Is it possible to use the skills you’ve learned in your current position to pick up some freelance work on the side? Perhaps you’re the solopreneur type and can’t stand the confines of an office job. How long would you need to build a big enough portfolio to support yourself and go freelance full-time?
If you’re looking for more satisfaction in your job, It may not be necessary to throw the baby out with the bathwater. Start right where you are and figure out how to get somewhere better.
5. Plan to Make the Leap
After all, if you’re ready to make a major leap out of your current career, you’re not alone. (Especially if you’re a millennial. One study found that millennials change jobs four times their first ten years out of college.)
Your job is where you spend most of your waking hours. You needn’t be a slave to your soul-crushing nine-to-five just for a paycheck.
There are plenty of options when it comes to making money–with a little looking, you’re bound to find something more in line with who you are.
Take, for example, the miserable accountant. She could leverage her financial smarts into a job she finds more meaningful, such as CFO for a small business or nonprofit, or financial adviser. Or make an even bigger leap–focus on her people skills and look for a position in HR, in her company or someone else’s.
Here’s the good news: you don’t have to have a degree in a field to make a successful career.
The old saying is popular because it’s true: it’s not what you know, it’s who you know. Some estimate that up to 85% of jobs are found through networking. If you’re continually maintaining and building a strong network, it will serve you a lot better than an extra (expensive) degree. You’ll be able to call on your network when it’s time to find your next opportunity.
The bottom line is this: there’s no reason to stay stuck.
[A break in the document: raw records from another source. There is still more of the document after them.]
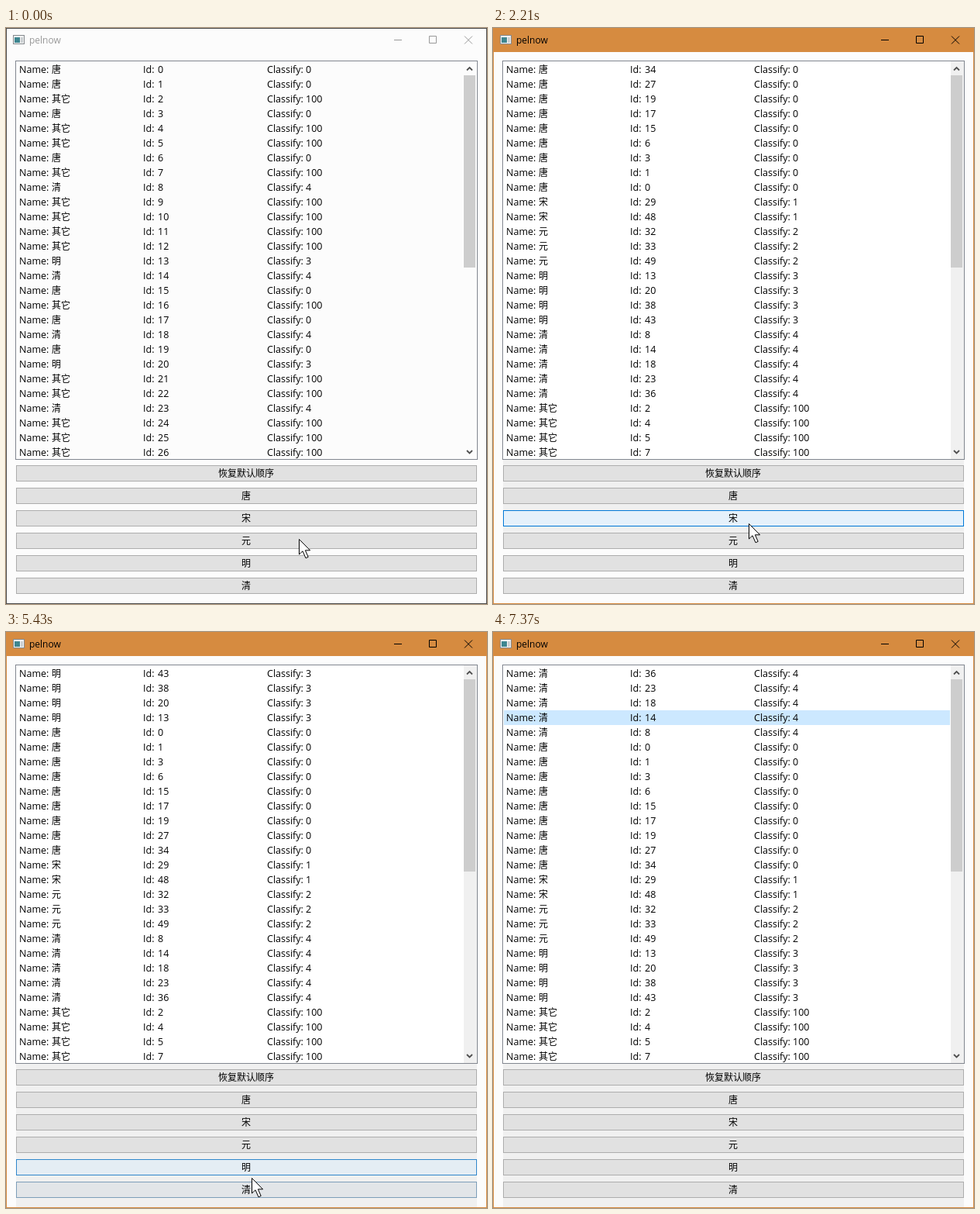
An HTML page that plays this animation: 621x743 px, repeating every 8 s.

```html
<!DOCTYPE html>
<html lang="zh-CN">
<head>
<meta charset="utf-8">
<style>
html, body { margin: 0; width: 100%; height: 100%; overflow: hidden; background: #fcfcfc; }
svg { display: block; width: 621px; height: 743px; overflow: hidden; }
text { font: 12.5px "Open Sans", "Noto Sans CJK SC", "Noto Sans CJK", sans-serif; white-space: pre; }
.zh { font: 12px "Noto Sans CJK SC", "Noto Sans CJK", sans-serif; }
rect { shape-rendering: crispEdges; }
</style>
</head>
<body>
<svg id="stage" viewBox="0 0 621 743"></svg>
<script>
const LOOP = 8000, FADE = 220, ROWS = 27, ROW_H = 19, LIST_TOP = 44;
const stage = document.getElementById('stage');

function el(tag, attrs, parent = stage, text) {
  const node = document.createElementNS('http://www.w3.org/2000/svg', tag);
  set(node, attrs);
  if (text !== undefined) node.textContent = text;
  return parent.appendChild(node);
}
function set(node, attrs) {
  for (const key in attrs) node.setAttribute(key, attrs[key]);
}
const box = (x, y, width, height, fill, stroke = 'none') =>
  el('rect', { x, y, width, height, fill, stroke });
const line = (d, stroke, width) =>
  el('path', { d, stroke, 'stroke-width': width, fill: 'none' });

// Items
const NAMES = { 0: '唐', 1: '宋', 2: '元', 3: '明', 4: '清', 100: '其它' };
const GROUPS = [[0, 1, 3, 6, 15, 17, 19, 27, 34], [29, 48], [32, 33, 49], [13, 20, 38, 43], [8, 14, 18, 23, 36]];
const items = Array.from({ length: 50 }, (_, id) => {
  const group = GROUPS.findIndex(g => g.includes(id));
  return { id, kind: group < 0 ? 100 : group };
});

// The chosen kind goes first with its ids descending, the rest ascend.
function sorted(kind) {
  if (kind < 0) return items;
  const first = items.filter(i => i.kind === kind).reverse();
  const rest = items.filter(i => i.kind !== kind);
  return first.concat(rest.sort((a, b) => a.kind - b.kind || a.id - b.id));
}

// Timeline
const SORTS = [[0, -1], [1070, 0], [2580, 1], [4110, 2], [5070, 3], [6130, 4]];
const GREY = [[0, 557], [420, 614], [1990, 664], [3740, 685], [4630, 715], [5290, 743]];
const ACTIVE_AT = 420, LIST_AT = 1070, SELECT_AT = 6930, SELECTED = 3;

// start, end, steps, x, y
const MOVES = [
  [60, 480, 6, 350, 574], [560, 700, 3, 337, 600], [1990, 2210, 4, 330, 639],
  [3740, 3960, 4, 326, 661], [4630, 4770, 3, 322, 684], [4850, 4920, 2, 320, 691],
  [5290, 5440, 3, 316, 711], [6270, 6350, 2, 292, 625], [6420, 6790, 6, 75, 118],
  [7150, 7370, 4, 60, 760]
];

// n: normal, h: hover, p: pressed
const STATES = {
  n: [[225, 225, 225], [173, 173, 173]],
  h: [[229, 241, 251], [0, 120, 215]],
  p: [[204, 228, 247], [0, 84, 153]]
};
const EVENTS = [
  [[360, 'h'], [420, 'p'], [500, 'h'], [640, 'n']],
  [[280, 'h'], [360, 'n'], [640, 'h'], [1000, 'p'], [1070, 'h'], [1990, 'n']],
  [[200, 'h'], [280, 'n'], [1990, 'h'], [2520, 'p'], [2580, 'h'], [3810, 'n']],
  [[60, 'h'], [200, 'n'], [3810, 'h'], [4040, 'p'], [4110, 'h'], [4700, 'n']],
  [[4700, 'h'], [5000, 'p'], [5070, 'h'], [5370, 'n']],
  [[5370, 'h'], [6050, 'p'], [6130, 'h'], [6310, 'n']]
];

const latest = (list, t) => list.reduce((value, [at, v]) => t >= at ? v : value, list[0][1]);

function pointer(t) {
  let x = 378, y = 659;
  for (const [start, end, steps, toX, toY] of MOVES) {
    if (t < start) break;
    const step = Math.floor((t - start) / (end - start) * (steps - 1) + 1e-6) + 1;
    const k = Math.min(1, step / steps);
    x += (toX - x) * k;
    y += (toY - y) * k;
  }
  return [Math.round(x), Math.round(y)];
}

function buttonColors(events, t) {
  let colors = STATES.n, from = STATES.n, to = STATES.n, since = -FADE;
  const at = time => {
    const k = Math.min(1, (time - since) / FADE);
    return from.map((c, i) => c.map((v, j) => v + (to[i][j] - v) * k));
  };
  for (const [time, state] of events) {
    if (time > t) break;
    colors = at(time);
    from = colors;
    to = STATES[state];
    since = time;
  }
  return at(t).map(c => `rgb(${c.map(Math.round)})`);
}

// Window
box(0, 0, 621, 743, '#fcfcfc');
const titleBar = box(0, 0, 621, 31, '#fcfcfc');
box(9.5, 9.5, 14, 11, '#f4f4f4', '#858a8e');
box(11, 12, 7, 7, '#3f8791');
box(19, 12, 3, 7, '#c9ced1');
const title = el('text', { x: 30, y: 20, style: 'font-size:12px' }, stage, 'pelnow');
const controls = line('M501 15.5H511M546.5 10.5H555.5V19.5H546.5ZM592 10.5L602 20.5M602 10.5L592 20.5', '#999', 1);
const greyArea = box(13, 557, 595, 0, '#f0f0f0');

// List
const listBox = box(12.5, 42.5, 596, 514, '#fcfcfc', '#828790');
const track = box(591, 43, 17, 513, '#fcfcfc');
const hoverRow = box(14, 0, 576, ROW_H, '#e5f3ff');
const selectRow = box(14, LIST_TOP + SELECTED * ROW_H, 576, ROW_H, '#cce8ff');
box(591, 61, 15, 248, '#cdcdcd');
line('M595 54.5L598.5 51L602 54.5M595 545L598.5 548.5L602 545', '#505050', 1.8);

const rows = Array.from({ length: ROWS }, (_, i) => {
  const y = LIST_TOP + i * ROW_H + 14;
  return [['Name: ', 17, 59, 'zh'], ['Id: ', 177, 196, ''], ['Classify: ', 337, 387, '']].map(([label, x, valueX, cls]) => {
    const cell = el('text', { x, y }, stage, label);
    return el('tspan', { x: valueX, class: cls }, cell);
  });
});

// Buttons
const buttons = ['恢复默认顺序', '唐', '宋', '元', '明', '清'].map((label, i) => {
  const y = 564 + 29 * i;
  const face = box(13.5, y + 0.5, 594, 20, '#e1e1e1', '#adadad');
  el('text', { x: 310, y: y + 15, class: 'zh', 'text-anchor': 'middle' }, stage, label);
  return face;
});

const edge = box(0.5, 0.5, 620, 742, 'none', '#4a4a4a');
const arrow = el('path', {
  d: 'M.5 .5V20L5 15.8L9 24.8L12.2 23.4L8.4 14.8H14.6Z',
  fill: '#fff', stroke: '#000', 'stroke-width': 1
});

let shown;
function showOrder(kind) {
  if (kind === shown) return;
  shown = kind;
  const order = sorted(kind);
  rows.forEach(([name, id, classify], i) => {
    name.textContent = NAMES[order[i].kind];
    id.textContent = order[i].id;
    classify.textContent = order[i].kind;
  });
}

function render(t) {
  const active = t >= ACTIVE_AT, fresh = t >= LIST_AT;
  set(titleBar, { fill: active ? '#d68b40' : '#fcfcfc' });
  set(edge, { stroke: active ? '#d68b40' : '#4a4a4a' });
  set(title, { fill: active ? '#000' : '#999' });
  set(controls, { stroke: active ? '#000' : '#999' });
  set(greyArea, { height: latest(GREY, t) - 557 });
  set(listBox, { fill: fresh ? '#fff' : '#fcfcfc' });
  set(track, { fill: fresh ? '#f0f0f0' : '#fcfcfc' });
  showOrder(latest(SORTS, t));

  buttons.forEach((face, i) => {
    const [fill, stroke] = buttonColors(EVENTS[i], t);
    set(face, { fill, stroke });
  });

  const [x, y] = pointer(t);
  const row = Math.floor((y - LIST_TOP) / ROW_H);
  set(arrow, { transform: `translate(${x} ${y})` });
  set(hoverRow, {
    y: LIST_TOP + row * ROW_H,
    visibility: row >= 0 && row < ROWS ? 'visible' : 'hidden'
  });
  set(selectRow, { visibility: t >= SELECT_AT ? 'visible' : 'hidden' });
}

const begin = performance.now();
function tick() {
  render((performance.now() - begin) % LOOP);
  requestAnimationFrame(tick);
}
render(0);
requestAnimationFrame(tick);
</script>
</body>
</html>
```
With a little self-knowledge, creativity, and active networking, you can find a career that aligns with your fundamental self.
It may be closer than you think.